Europe sues to continue taxing digital content higher than physical

When is a book not a book? When it comes to European tax law. Continental lawmakers may punish France and Luxembourg for reducing VAT on e-books to match their physical equivalents.

In many countries, printed books and other content artefacts enjoy reduced VAT rate exemptions for cultural reasons. But digital equivalents are mostly not exempted.

This year, France moved e-books outside the country’s standard 19.6 percent VAT bracket, putting them on a footing with physical books’ seven percent rate. Luxembourg also reduced e-book tax from its 15 percent countrywide rate to just three percent.

But the European Commission has now begun investigating the countries for potentially breaching “infringing EU law”, saying:

“This situation is creating serious distortions of competition that are damaging to economic operators in the other 25 Member States since digital books can easily be purchased in a State other than the one where the consumer resides…

“Local actors in the electronic book market have complained that some of the dominant players in this market have reorganised their distribution channels to benefit from these reduced rates, which has apparently had a serious effect on the sale of books (both digital and traditional) in the other Member States in the first quarter of 2012.”

The EC’s technocratic action creates a rare anomaly in which it appears to be acting against consumers’ wish to buy books as cheaply as possibly across borders – something EC digital agenda commissioner Neelie Kroes’ agenda has specifically set out to achieve in her aim to create a single European digital content market.

And it is an issue that is more widespread than just books. Digital newspapers, for example, typically do not benefit from the special VAT reductions applied to their printed forebears, putting them at a price disadvantage with old-line products.

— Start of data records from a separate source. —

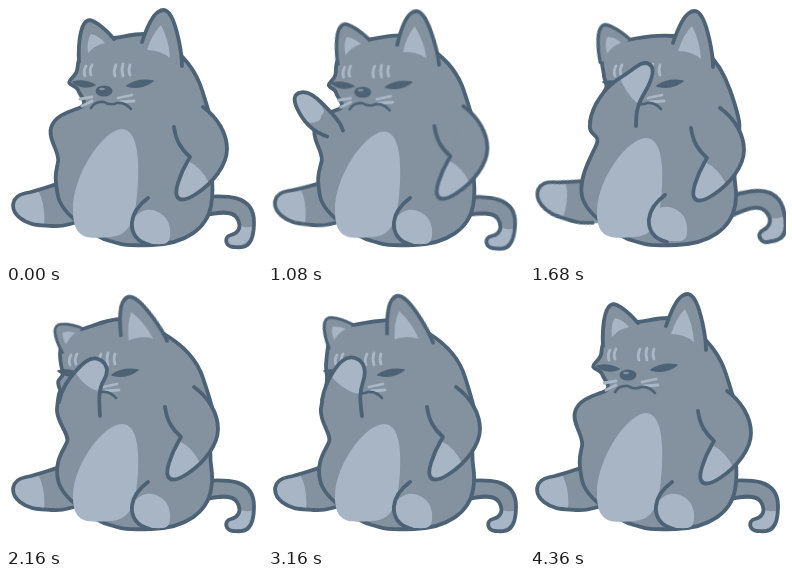
An HTML page without scripts that plays this animation: 256x256 px, repeating every 4400 ms.

```html
<!DOCTYPE html>
<html lang="en">
<head>
<meta charset="utf-8">
<title>Facepalming cat</title>
<style>
html, body { margin: 0; width: 100%; height: 100%; overflow: hidden; background: #fff; }
svg { display: block; width: 100%; height: 100%; }
.line { fill: none; }
.fur { fill: #84919f; }
.pale { fill: #a7b5c4; }
.ink { stroke: #4d6375; stroke-width: 3.8; stroke-linecap: round; stroke-linejoin: round; }
.thin { stroke-width: 2.6; }
.eye { fill: #4d6375; stroke-width: 1.6; }
.hair { fill: none; stroke: #a9b7c6; stroke-width: 2.8; stroke-linecap: round; }

.body, .arm, .paw, .lift, .earL, .earR, .face, .belly, .side, .foot, .leg, .tail {
  animation: 4.4s ease-in-out infinite;
}
.body { animation-name: body; }
.arm { animation-name: arm; }
.paw { animation-name: paw; }
.lift { animation-name: lift; animation-timing-function: step-end; }
.earL { animation-name: earL; transform-origin: 90px 44px; }
.earR { animation-name: earR; transform-origin: 156px 48px; }
.face { animation-name: face; transform-origin: 97px 84px; }
.belly { animation-name: belly; transform-origin: 104px 231px; }
.side { animation-name: side; }
.foot { animation-name: foot; }
.leg { animation-name: leg; transform-origin: 66px 195px; }
.tail { animation-name: tail; transform-origin: 200px 198px; }

/* poses in order: rest, bow, palm low, palm right, palm left, palm up */
@keyframes body {
  0%, 22.7%, 88.6%, to { d: path("M73 54C80 40 95 34 108 32S128 28 138 28S184 46 196 84S208 120 206 150S209 178 205 200S180 238 146 239S116 238 104 235S56 210 52 190S50 166 52 156S42 134 45 122S62 106 73 102S74 90 72 84S58 80 66 72S70 62 73 54Z"); }
  10.9%, 17.3% { d: path("M86 52C92 44 106 39 119 38S126 34 134 36S184 44 197 82S208 120 206 150S209 178 205 200S180 238 146 239S116 238 104 235S56 210 52 190S46 162 49 152S58 128 64 122S68 108 69 102S58 104 57 96S58 88 62 82S76 60 86 52Z"); }
  29.1%, 31.4% { d: path("M50 66C50 52 62 42 74 40S92 36 104 36S182 50 196 90S207 120 205 150S209 178 205 200S180 238 146 239S116 238 104 235S56 210 52 190S58 160 61 152S52 136 54 122S55 112 56 110S49 106 50 100S48 94 51 90S49 76 50 66Z"); }
  38.2% { d: path("M72 56C74 42 84 36 97 34S122 28 144 30S188 50 200 84S211 120 206 150S209 178 205 200S180 238 146 239S116 238 104 235S56 210 52 190S64 146 67 137S58 130 60 118S64 104 66 102S74 86 76 82S74 74 74 70S72 62 72 56Z"); }
  48.2%, 50.9%, 65% { d: path("M54 64C54 52 64 42 76 39S98 30 114 29S184 48 197 88S208 120 205 150S209 178 205 200S180 238 146 239S116 238 104 235S56 210 52 190S58 160 61 152S50 132 51 119S53 103 54 101S50 94 53 90S58 84 57 82S54 72 54 64Z"); }
  58.2%, 71.8%, 77.3% { d: path("M60 56C64 44 74 37 85 35S106 31 122 30S185 48 197 87S208 120 205 150S209 178 205 200S180 238 146 239S116 238 104 235S56 210 52 190S58 160 61 152S51 132 53 118S57 104 58 98S59 92 59 88S58 80 58 76S59 64 60 56Z"); }
}
@keyframes arm {
  0%, 17.3%, 87%, to { d: path("M74 104C60 106 48 114 46 124S44 148 54 156S70 160 72 150S74 136 76 126"); }
  22.7%, 83% { d: path("M60 134C46 132 32 124 24 112S14 92 24 90S46 100 58 110S66 116 70 122"); }
  29.1%, 31.4% { d: path("M55 114C58 104 64 92 65 82S72 66 80 69S95 84 95 100S97 122 98 136"); }
  38.2% { d: path("M60 116C62 100 74 82 90 72S112 54 119 58S122 74 115 86S106 104 106 120"); }
  48.2%, 50.9%, 65% { d: path("M53 112C56 98 62 90 69 82S84 66 92 69S104 80 98 90S93 110 94 126"); }
  58.2%, 71.8%, 77.3% { d: path("M54 110C56 98 60 90 65 82S78 65 87 68S99 80 95 92S92 110 94 126"); }
}
@keyframes paw {
  0%, 17.3%, 87%, to { d: path("M46 140C46 144 47 148 49 152S52 158 56 158S64 160 68 156S70 152 71 150S60 140 46 140Z"); }
  22.7%, 83% { d: path("M32 122C28 118 26 115 24 112S14 92 24 90S36 94 44 100S44 108 44 112S38 122 32 122Z"); }
  29.1%, 31.4% { d: path("M65 84C65 80 65 78 66 76S72 66 80 69S95 84 95 98S95 104 95 107S74 106 65 84Z"); }
  38.2% { d: path("M90 72C96 68 102 64 106 61S114 55 119 58S122 74 115 86S112 92 111 97S96 88 90 72Z"); }
  48.2%, 50.9%, 65% { d: path("M69 82C72 79 76 76 79 73S86 67 92 69S104 80 98 90S97 94 96 99S78 98 69 82Z"); }
  58.2%, 71.8%, 77.3% { d: path("M63 86C65 80 67 78 70 75S78 65 87 68S99 80 95 92S93 97 93 102S74 100 63 86Z"); }
}
@keyframes lift {
  0%, 86%, to { opacity: 0; }
  19% { opacity: 1; }
}
@keyframes earL {
  0%, 22.7%, 88.6%, to { transform: translate(0, 0) rotate(0deg) scale(1, 1); }
  10.9%, 17.3% { transform: translate(11px, 2px) rotate(-6deg) scale(.95, .82); }
  29.1%, 31.4% { transform: translate(-28px, 8px) rotate(-28deg) scale(.75, .62); }
  38.2% { transform: translate(-6px, 0) rotate(-8deg) scale(.9, .88); }
  48.2%, 50.9%, 65% { transform: translate(-25px, 6px) rotate(-26deg) scale(.78, .65); }
  58.2%, 71.8%, 77.3% { transform: translate(-18px, 2px) rotate(-18deg) scale(.83, .7); }
}
@keyframes earR {
  0%, 22.7%, 88.6%, to { transform: translate(0, 0) rotate(0deg) scale(1, 1); }
  10.9%, 17.3% { transform: translate(-6px, -1px) rotate(-20deg) scale(1, .86); }
  29.1%, 31.4% { transform: translate(-33px, 5px) rotate(-28deg) scale(1, .97); }
  38.2% { transform: translate(7px, 1px) rotate(0deg) scale(1, 1); }
  48.2%, 50.9%, 65% { transform: translate(-18px, 0) rotate(-24deg) scale(1, 1); }
  58.2%, 71.8%, 77.3% { transform: translate(-14px, 0) rotate(-20deg) scale(1, 1); }
}
@keyframes face {
  0%, 22.7%, 88.6%, to { transform: translate(0, 0) rotate(0deg); }
  10.9%, 17.3% { transform: translate(-7px, 11px) rotate(-2deg); }
  29.1%, 31.4% { transform: translate(-19px, 7px) rotate(0deg); }
  38.2% { transform: translate(6px, 0) rotate(0deg); }
  48.2%, 50.9%, 65% { transform: translate(-15px, 5px) rotate(0deg); }
  58.2%, 71.8%, 77.3% { transform: translate(-11px, 5px) rotate(0deg); }
  94% { transform: translate(0, 1px) rotate(0deg); }
}
@keyframes belly {
  0%, 22.7%, 88.6%, to { transform: scaleY(1.09); }
  10.9%, 17.3%, 38.2% { transform: scaleY(1); }
  29.1%, 31.4% { transform: scaleY(.95); }
  48.2%, 77.3% { transform: scaleY(.98); }
}
@keyframes side {
  0%, 22.7%, 88.6%, to { transform: translate(-1px, -3px); }
  10.9%, 17.3% { transform: translate(0, 0); }
  29.1%, 31.4% { transform: translate(-10px, -7px); }
  38.2% { transform: translate(-8px, -2px); }
  48.2%, 77.3% { transform: translate(-10px, -7px); }
}
@keyframes foot {
  0%, 31.4%, 46%, to { transform: translate(0, 0); }
  38.2% { transform: translate(-7px, -3px); }
}
@keyframes leg {
  0%, 17.3%, 31.4%, 46%, 77.3%, 88.6%, to { transform: rotate(0deg); }
  22.7%, 83% { transform: rotate(3deg); }
  38.2% { transform: rotate(14deg); }
}
@keyframes tail {
  0%, 17.3%, 31.4%, 46%, 77.3%, 88.6%, to { transform: rotate(0deg) scale(1); }
  22.7%, 83% { transform: rotate(3deg) scale(1); }
  38.2% { transform: rotate(-13deg) scale(1.06); }
}
</style>
</head>
<body>
<svg viewBox="0 0 256 256">
  <g class="tail">
    <path class="fur" d="M196 191C214 190 248 186 248 216S234 241 227 241S217 231 225 229S236 220 231 212S212 206 196 210Z"/>
    <path class="pale" d="M248 220C247 236 235 241 227 241S217 231 225 229S232 224 233 219Q240 223 248 220Z"/>
    <path class="line ink" d="M196 191C214 190 248 186 248 216S234 241 227 241S217 231 225 229S236 220 231 212S212 206 196 210"/>
  </g>

  <g class="leg">
    <path class="fur" d="M76 172C52 176 36 184 20 187S4 204 14 212S34 219 46 220S62 218 74 216Z"/>
    <path class="pale" d="M32 184Q26 186 20 187C9 189 4 204 14 212S28 218 38 219Q40 200 32 184Z"/>
    <path class="line ink" d="M72 173C52 176 36 184 20 187S4 204 14 212S34 219 46 220S62 218 68 217"/>
  </g>

  <path class="body fur ink" d="M73 54L138 28L206 150L146 239L52 190Z"/>
  <path class="belly pale" d="M116 132C98 132 68 172 67 204S84 232 104 231S130 216 132 180S126 132 116 132Z"/>

  <g class="side">
    <path class="fur" d="M198 104C212 114 222 130 222 146S208 180 191 191S168 196 173 180S182 160 185 154Z"/>
    <path class="pale" d="M183 158Q196 164 204 180Q198 186 191 191C180 198 168 196 173 180Q177 168 183 158Z"/>
    <path class="line ink" d="M198 104C212 114 222 130 222 146S208 180 191 191S168 196 173 180S182 160 185 154C176 146 171 138 169 124"/>
  </g>

  <g class="foot">
    <path class="pale" d="M128 212C136 202 146 202 154 207S165 220 164 230S156 238 144 238S126 230 128 212Z"/>
    <path class="line ink" d="M142 192C134 198 127 206 126 216S130 236 144 239"/>
  </g>

  <g class="earL">
    <path class="fur" d="M73 56C72 40 74 24 78 18S86 14 92 18S102 26 108 33Q102 50 73 56Z"/>
    <path class="pale" d="M82 47C81 39 82 32 85 28Q93 30 99 37Q89 39 82 47Z"/>
    <path class="line ink" d="M73 56C72 40 74 24 78 18S86 14 92 18S102 26 108 33"/>
  </g>
  <g class="earR">
    <path class="fur" d="M136 36C140 24 146 10 152 6S162 4 166 12S176 44 176 60Q150 60 136 36Z"/>
    <path class="pale" d="M141 44Q146 28 155 19Q163 34 164 52Q154 44 141 44Z"/>
    <path class="line ink" d="M136 36C140 24 146 10 152 6S162 4 166 12S176 44 176 60"/>
  </g>

  <g class="face">
    <path class="hair" d="M80 60Q77 65 79 70M86 59Q83 64 85 69M110 59Q107 65 109 70M117 58Q115 64 117 70M124 59Q122 64 124 69"/>
    <path class="hair" d="M74 93L86 91M76 100L86 95M112 92L126 89M114 96L128 95"/>
    <path class="eye ink" d="M121 80Q132 72 147 75Q136 84 121 80Z"/>
    <path class="eye ink" d="M67 76Q78 73 89 79Q76 84 67 76Z"/>
    <ellipse cx="98" cy="85" rx="8.5" ry="5.5" fill="#4d6375"/>
    <ellipse cx="96" cy="83" rx="3" ry="1.2" fill="#84919f"/>
    <path class="line ink thin" d="M85 102Q89 95 98 96Q104 100 111 97Q119 96 125 103"/>
  </g>

  <g class="lift">
    <path class="arm fur" d="M57 112L78 68L99 137"/>
    <path class="paw pale" d="M66 96L78 68L96 110Z"/>
    <path class="arm line ink" d="M57 112L78 68L99 137"/>
  </g>
</svg>
</body>
</html>
```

The EU allowed member states to reduce book VAT in 2006. This week, however, the EC said: “Downloading of digital books … is not included in this list and cannot therefore be taxed at the reduced rate.” In truth, the EU’s 2006 mandate did not specifically disallow digital book reductions, and was absent of any distinction between physical and digital at all. No wonder individual countries are deciding, for themselves, “a book is a book”, regardless of medium.

This kerfuffle may be short-term. The European Commission says it will put forward proposals by the end of 2013 for making printed and digital book rates equivalent. For now, however, individual countries that act sooner may be deemed lawbreakers.